- I’m also frustrated about certain parts of living in the US. For example, no other developed country on earth deals with the gun violence that we see here. Also, no other country saddles its youngest generation with trillions of dollars of student debt like we do in the US. These are only two small issues, but there are many more. Sure, no other country has a perfect solution to either of these two issues, but many other comparable countries are further along in managing some of these problems than we are. I wish the US would be willing to look at the successes of other countries as models which we can adapt and emulate, but too often the US is stubborn and prefers to do things on her own. (Again, I’m speaking very generally here. Regardless of some of our flaws, I’m still much more optimistic about the US than frustrated with it.)
- I appreciate the subtle and unique beauty of Eastern Europe and the Balkans. Last year, I had absolutely no interest in traveling this region of the world. These countries looked like an amorphous, confusing blur on every map I looked at, since I knew so little about it. Now I have a rich understanding of the complex and varied peoples here, and I realize that Eastern Europe has so much to offer the intrepid traveler who gets to know these fascinating subcultures.
- Last but not least, I want to finish out my list with this one: the world feels so much more attainable to me now. Understanding travel hacks and even getting accustomed to long flights, suddenly the world seems more accessible and manageable and less intimidating. I definitely feel more confident and equipped to see corners of the globe I never would’ve dreamed possible.
I’m sure many people have similar stories of how travel changed their perspective on life, and I’d love to hear them!

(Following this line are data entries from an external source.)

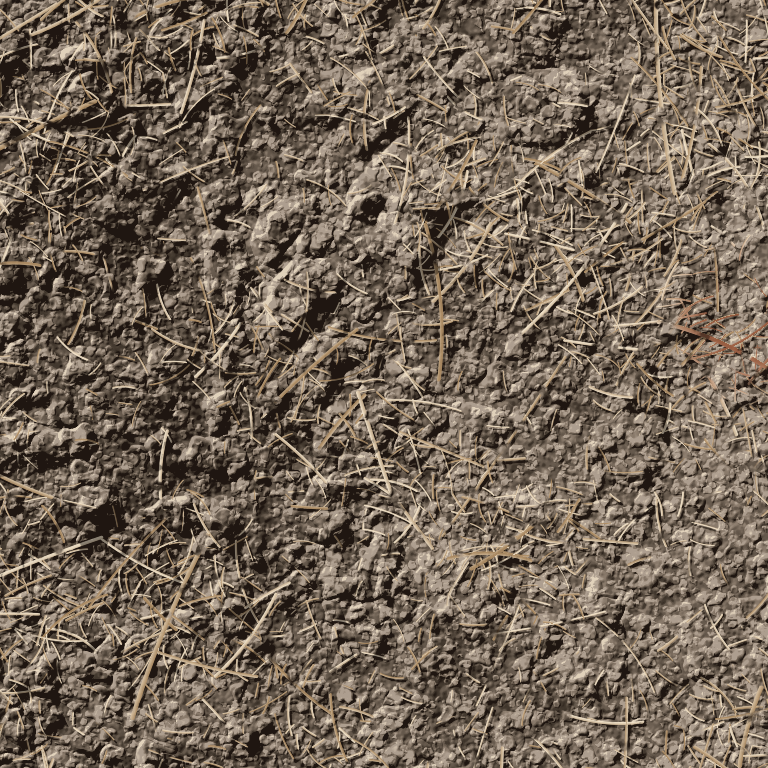
A three.js fragment shader for this texture:

```glsl
varying vec2 vUv;

const vec3 HOLLOW = vec3(0.12, 0.085, 0.065);
const vec3 DAMP = vec3(0.26, 0.22, 0.18);
const vec3 EARTH = vec3(0.40, 0.35, 0.30);
const vec3 DRY = vec3(0.54, 0.48, 0.42);
const vec3 DUST = vec3(0.68, 0.62, 0.56);
const vec3 CHAFF = vec3(0.95, 0.89, 0.79);
const vec3 GOLD = vec3(0.68, 0.55, 0.39);
const vec3 RUST = vec3(0.55, 0.27, 0.16);
const vec2 SUN = vec2(-0.64, 0.77);

float hash(vec2 p) {
  return fract(sin(dot(p, vec2(127.1, 311.7))) * 43758.5453);
}

vec2 hash2(vec2 p) {
  return vec2(hash(p), hash(p + 17.3));
}

vec2 turn(vec2 p, float angle) {
  float c = cos(angle);
  float s = sin(angle);
  return vec2(c * p.x - s * p.y, s * p.x + c * p.y);
}

// Value noise on a turned grid
float noise(vec2 p) {
  p = vec2(0.8 * p.x - 0.6 * p.y, 0.6 * p.x + 0.8 * p.y);
  vec2 i = floor(p);
  vec2 f = fract(p);
  f = f * f * (3.0 - 2.0 * f);
  float low = mix(hash(i), hash(i + vec2(1.0, 0.0)), f.x);
  float high = mix(hash(i + vec2(0.0, 1.0)), hash(i + 1.0), f.x);
  return mix(low, high, f.y);
}

// Scattered domes with tilted tops, each scale on its own turned grid
float clods(vec2 p, float scale, float density) {
  vec2 q = turn(p, scale) * scale;
  q += 0.6 * (vec2(noise(q * 2.3), noise(q * 2.3 + 40.0)) - 0.5);
  vec2 cell = floor(q);
  float top = 0.0;
  for (int y = -1; y <= 1; y++) {
    for (int x = -1; x <= 1; x++) {
      vec2 id = cell + vec2(float(x), float(y));
      vec2 rnd = hash2(id + scale);
      vec2 d = q - id - 0.05 - 0.9 * rnd;
      float pick = hash(id + scale + 71.0);
      float radius = mix(0.28, 0.66, rnd.x * rnd.y + 0.4 * pick);
      float dome = radius * (1.0 - dot(d, d) / (radius * radius));
      float facet = 0.7 * radius + 1.2 * dot(d, rnd.yx - 0.5);
      top = max(top, min(dome, facet) * step(pick, density));
    }
  }
  return top / scale;
}

// Soil relief, coarser toward the left
float relief(vec2 p) {
  float coarse = mix(1.3, 0.7, smoothstep(0.2, 0.9, p.x + 0.4 * noise(p * 4.0) - 0.2));
  float h = 0.75 * coarse * clods(p, 9.0, 0.4);
  h += 0.9 * coarse * clods(p, 22.0, 0.65);
  h += 0.8 * clods(p, 46.0, 0.7);
  h += 0.65 * clods(p, 100.0, 0.7);
  h += 0.025 * noise(p * 9.0) + 0.012 * noise(p.yx * 26.0);
  h += 0.004 * noise(p * 120.0) + 0.0036 * noise(p.yx * 230.0);
  return h;
}

float castShadow(vec2 p, float ground) {
  float blocked = 0.0;
  for (int i = 1; i <= 4; i++) {
    float reach = 0.005 * float(i);
    blocked = max(blocked, relief(p + SUN * reach) - ground - 0.85 * reach);
  }
  return smoothstep(0.0, 0.006, blocked);
}

// One layer of bent stalks: x is coverage, y is tone
vec2 stalks(vec2 p, float scale, float width, float density) {
  vec2 q = turn(p, scale) * scale;
  vec2 cell = floor(q);
  vec2 best = vec2(0.0);
  for (int y = -1; y <= 1; y++) {
    for (int x = -1; x <= 1; x++) {
      vec2 id = cell + vec2(float(x), float(y));
      vec2 rnd = hash2(id + scale * 3.0);
      vec2 shape = hash2(id + scale * 5.0 + 9.0);
      vec2 center = id + 0.25 + 0.5 * rnd;
      vec2 u = turn(q - center, 6.2832 * shape.x);
      u.y += (rnd.x - 0.5) * 0.5 * u.x * u.x;
      float halfLength = mix(0.3, 0.9, shape.y);
      float dist = length(vec2(max(abs(u.x) - halfLength, 0.0), u.y)) / scale;
      float w = width * mix(0.5, 1.1, rnd.y);
      vec2 place = turn(center / scale, -scale);
      float clump = 0.2 + 0.8 * smoothstep(0.35, 0.7, noise(place * 6.0 + 3.0));
      float present = step(hash(id + 31.0), density * clump);
      float cover = present * (1.0 - smoothstep(w - 0.0006, w + 0.0009, dist));
      float tone = fract(rnd.x * 7.0) + 0.3 * u.y / (scale * w);
      if (cover > best.x) best = vec2(cover, tone);
    }
  }
  return best;
}

vec2 straw(vec2 p) {
  vec2 result = vec2(0.0);
  float scale = 6.0;
  float width = 0.0027;
  for (int i = 0; i < 4; i++) {
    vec2 layer = stalks(p, scale, width, 0.95);
    if (layer.x > result.x) result = layer;
    scale *= 2.0;
    width *= 0.74;
  }
  result.x *= smoothstep(0.15, 0.35, noise(p * 55.0));
  return result;
}

vec3 soilColor(float v) {
  vec3 c = mix(HOLLOW, DAMP, smoothstep(0.0, 0.25, v));
  c = mix(c, EARTH, smoothstep(0.25, 0.5, v));
  c = mix(c, DRY, smoothstep(0.5, 0.75, v));
  c = mix(c, DUST, smoothstep(0.75, 1.0, v));
  return mix(c, CHAFF, 0.75 * smoothstep(1.2, 1.7, v));
}

void main() {
  vec2 p = vUv;
  float h = relief(p);
  float slope = (h - relief(p + SUN * 0.002)) / 0.002;
  float shade = castShadow(p, h);

  // Sunlit soil, broad patches, dark gaps between crumbs
  float crumbs = 46.0 * clods(p, 46.0, 0.7) + 100.0 * clods(p, 100.0, 0.7);
  float light = 0.71 + 0.3 * slope - 0.5 * shade;
  light += 0.5 * (smoothstep(0.0, 0.5, crumbs) - 0.6);
  light += 0.4 * (noise(p * 200.0) - 0.5) + 0.3 * (noise(p.yx * 110.0) - 0.5);
  light += 0.3 * (noise(p * 5.0 + 8.0) - 0.5) + 0.25 * (noise(p.yx * 16.0) - 0.5);
  light += 0.2 * (p.x - 0.5) - 0.4 * straw(p + SUN * 0.005).x;
  vec3 color = soilColor(light);

  // Dry straw and a patch of rusty roots
  vec2 stalk = straw(p);
  vec3 strawColor = mix(GOLD, CHAFF, clamp(stalk.y, 0.0, 1.0));
  float rusty = 1.0 - smoothstep(0.04, 0.13, distance(p, vec2(0.97, 0.58)));
  strawColor = mix(strawColor, RUST, 0.8 * rusty * step(0.4, stalk.y));
  strawColor *= 1.0 - 0.4 * shade;
  color = mix(color, strawColor, 0.93 * stalk.x);

  gl_FragColor = vec4(color, 1.0);
}
```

Do any of you relate to these things? Would you add any to the list?
Thanks for reading!